Carole Danby: “And I fell in love, that very first lesson at Carina State School – I think they were Year 3s. I went in there and I came out floating, and I knew I’d encountered God.”

ONE of the things Carole Danby’s looking forward to most after many years in children’s ministry is having oodles of time to play.

She can’t wait for all the fun she’ll have in the spare room she’s turning into a special place where she’ll tell stories and play games with her three grandsons, and hopefully help them to know the love of God and Jesus – just as she has helped hundreds of children around Brisbane.

Carole, a project officer with Evangelisation Brisbane who has spent decades nurturing children’s faith, and writing resources for children’s ministry in Brisbane archdiocese and religious instruction programs for state schools, is retiring at the end of this year.

One of the reasons she’s retiring now is to make the best of the time she has before her three grandsons – twins aged two-and-a-half and an 18-month-old – head off to school.

She’s come to realise how important it is for children to begin to learn about God as young as possible.

She said that was one of the things that had kept her motivated in this ministry for so many years.

“Because I absolutely believe that I’m not in control – God’s Holy Spirit is – and that children at very young ages need to be introduced and nurtured,” she said.

“And that’s not ‘you’ve got to go to Mass on Sunday’; that doesn’t do it.

“I know with my own grandchildren; that’s where the nurturing needs to start – right back when they’re little.

“And it could be just a little Sign of the Cross on the forehead when they’re going to sleep – ‘God bless you’ and the Sign of the Cross – nothing big.

“It’s much more, ‘Look at that beautiful flower … Thank you, God, for this beautiful day …’ – just those simple ways in which you raise awareness in children of the transcendent, the invisible.
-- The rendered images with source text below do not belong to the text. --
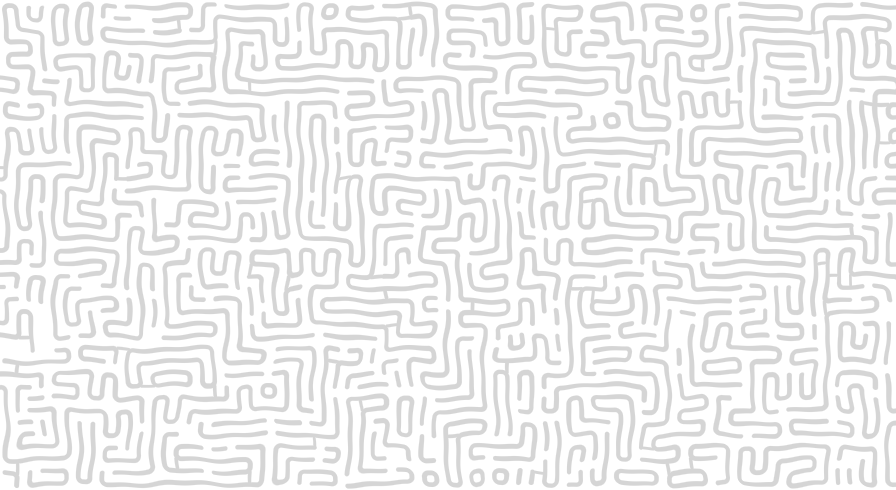
A Shadertoy shader for this pattern:

```glsl
// Hand-drawn labyrinth: grey rounded strokes on white, with gaps and a few thin bridges.
// Coarse nodes each point to a neighbour, swirling around cellular patch centres;
// the strokes are the outline of those links, drawn tile by tile on a grid twice as fine.

const float ROWS = 40.0;            // stroke rows over the canvas height
const float HALF_WIDTH = 0.187;     // stroke half width, in rows
const float CORNER_RADIUS = 0.4;
const float CUT_CHANCE = 0.1;
const float BRIDGE_CHANCE = 0.018;
const vec3 PAPER = vec3(1.0);
const vec3 INK = vec3(0.835);

float hash(vec2 p, float seed) {
    vec3 q = fract(vec3(p.xyx) * vec3(0.1031, 0.1030, 0.0973) + seed * 0.137);
    q += dot(q, q.yzx + 33.33);
    return fract((q.x + q.y) * q.z);
}

// Offset from the nearest scattered centre, by Chebyshev distance.
vec2 patchOffset(vec2 p, float size) {
    vec2 base = floor(p / size);
    vec2 best = vec2(1e3);
    for (int j = -1; j <= 1; j++)
    for (int i = -1; i <= 1; i++) {
        vec2 cell = base + vec2(i, j);
        vec2 centre = (cell + vec2(hash(cell, 1.0), hash(cell, 2.0))) * size;
        vec2 offset = p - centre;
        if (max(abs(offset.x), abs(offset.y)) < max(abs(best.x), abs(best.y))) best = offset;
    }
    return best;
}

// Axis direction a coarse node points to: along square rings, or random.
vec2 heading(vec2 node, float randomShare) {
    float pick = hash(node, 3.0);
    if (hash(node, 4.0) < randomShare) {
        float way = fract(pick * 2.0) < 0.5 ? -1.0 : 1.0;
        return pick < 0.5 ? vec2(way, 0.0) : vec2(0.0, way);
    }
    vec2 o = patchOffset(node, 4.0);
    return abs(o.x) > abs(o.y) ? vec2(0.0, o.x < 0.0 ? -1.0 : 1.0)
                               : vec2(o.y < 0.0 ? 1.0 : -1.0, 0.0);
}

bool linked(vec2 node, vec2 dir) {
    vec2 other = node + dir;
    if (other.y < 0.0 || other.y >= ROWS * 0.5) return false;
    return heading(node, 0.38) == dir || heading(other, 0.38) == -dir;
}

// Distance to a short arm from the tile centre past its border.
float armDistance(vec2 p, vec2 dir) {
    return length(p - dir * clamp(dot(p, dir), 0.0, 0.6));
}

// Distance to a rounded L with arms along +x and +y.
float cornerDistance(vec2 p, float r) {
    vec2 q = r - p;
    return abs(min(max(q.x, q.y), 0.0) + length(max(q, 0.0)) - r);
}

// One random value per edge, shared by the two tiles it joins.
float edgeHash(vec2 tile, vec2 dir) {
    return hash(tile * 2.0 + dir, 5.0);
}

float bridgeDistance(vec2 p, vec2 tile, vec2 dir) {
    float row = tile.y + dir.y;
    bool open = edgeHash(tile, dir) > 1.0 - BRIDGE_CHANCE && row >= 0.0 && row < ROWS;
    return open ? armDistance(p, dir) + 0.05 : 1.0;
}

float mazeDistance(vec2 pos) {
    vec2 tile = floor(pos);
    tile.y = clamp(tile.y, 0.0, ROWS - 1.0);
    vec2 p = pos - tile - 0.5;
    vec2 node = floor(tile * 0.5);
    vec2 side = (tile - node * 2.0) * 2.0 - 1.0;
    vec2 sideX = vec2(side.x, 0.0);
    vec2 sideY = vec2(0.0, side.y);

    // Every tile has two arms; the links decide which.
    bool linkX = linked(node, sideX);
    bool linkY = linked(node, sideY);
    vec2 armA = linkX ? sideX : -sideY;
    vec2 armB = linkY ? sideY : -sideX;
    bool keepA = edgeHash(tile, armA) > CUT_CHANCE;
    bool keepB = edgeHash(tile, armB) > CUT_CHANCE;

    float d = 1.0;
    if (keepA && keepB) {
        if (linkX == linkY) d = cornerDistance(linkX ? p * side : -p * side, CORNER_RADIUS);
        else d = abs(linkX ? p.y : p.x);
    } else if (keepA) d = armDistance(p, armA);
    else if (keepB) d = armDistance(p, armB);

    // Rare thin bridges across the unused sides.
    d = min(d, bridgeDistance(p, tile, linkX ? -sideY : sideX));
    return min(d, bridgeDistance(p, tile, linkY ? -sideX : sideY));
}

// Layered sines that make the lines waver as if drawn by hand.
vec2 waver(vec2 p) {
    return 0.13 * sin(p.yx * vec2(0.83, 0.71) + 1.7 * sin(p * 0.31))
         + 0.06 * sin(p.yx * 1.9 + p * 0.6 + vec2(1.0, 4.0));
}

void mainImage(out vec4 fragColor, in vec2 fragCoord) {
    float pixel = ROWS / iResolution.y;
    vec2 pos = fragCoord * pixel;
    float width = HALF_WIDTH * (1.0 + 0.09 * sin(pos.x * 0.9 + 2.0 * sin(pos.y * 0.7)));
    float d = mazeDistance(pos + waver(pos)) - width;
    float ink = clamp(0.5 - d / (1.1 * pixel), 0.0, 1.0);
    fragColor = vec4(mix(PAPER, INK, ink), 1.0);
}
```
“All of those techniques I’ve developed over many years, I’m hoping to use with my grandchildren and possibly volunteer to do storytelling in schools.”

Carole draws on lessons she’s learned from her own childhood, and from working with children, families, parishes and schools – Catholic and state.

She’s been one for wondering and searching all the questions of faith from the very beginning.

“I remember coming home from Grade 1 in primary school (Sts Peter and Paul Primary School, Bulimba) and helping Mum make the beds, … I’m the eldest of four children so I was the big girl and I’d just started school, and I came home and I said, ‘Mum, where will Dad go when we all go to Heaven?’,” she said.

“The nuns must’ve said to me or taught us somewhere that Catholics go to Heaven, and I knew Dad wasn’t a Catholic … so I said, ‘Where will Dad go?’

“That worried me the most.

“And Mum said, ‘Do you think the good man that your father is would not be with God when he dies?’

“And I said, ‘Of course he will be …’

“And it just set me on a path … when I look back and reflect on life – when you get to our age, you do that a lot – and thinking, ‘Where are the sparks?’, ‘Where were the places where I could’ve turned away?’ or ‘What were the things that kept me searching and keeping wanting to know more about God and going deeper in faith?’

“And that was the very first answer and, as a result, I never worried about brands after that.

“I never thought, ‘Oh, you’re a Catholic and you’re not …’ or ‘You’re a Protestant …’

“It was people came first, and Mum taught me that – both parents did – that you look at the heart of the person, and that’s what God does too.

“It’s a lovely memory to have.”

Another key moment was making her First Holy Communion at Sts Peter and Paul Church, Bulimba, and what happened after that.

“I can still remember it to this day, remember everything, and it really meant more to me than just the nice dress – loved that – but it was so much about that Jesus was going to live with me, live in me, and I got that even at Grade 3, even at the age of seven,” Carole said.

“And Sr Lucy then entrusted me with looking after the ice-block stall (at school). In Grade 3 I ran the stall, and handed the money over, sold things at lunchtime.

“Then she asked me to go and help her in the church, and she got me to help her lay out vestments for Mass, so I’d get to school and I’d go to the church.

“And she asked me to change the tabernacle veil when the (liturgical) seasons changed colour.

“All of that makes me think that children need to be invited, now need to be given (opportunities) … How young was I? … Seven or eight, and I’m being asked to do things.

“Eventually I spent a lot of my lunch hours, with a whole team of my friends, cleaning the church, dusting, working with the candles.”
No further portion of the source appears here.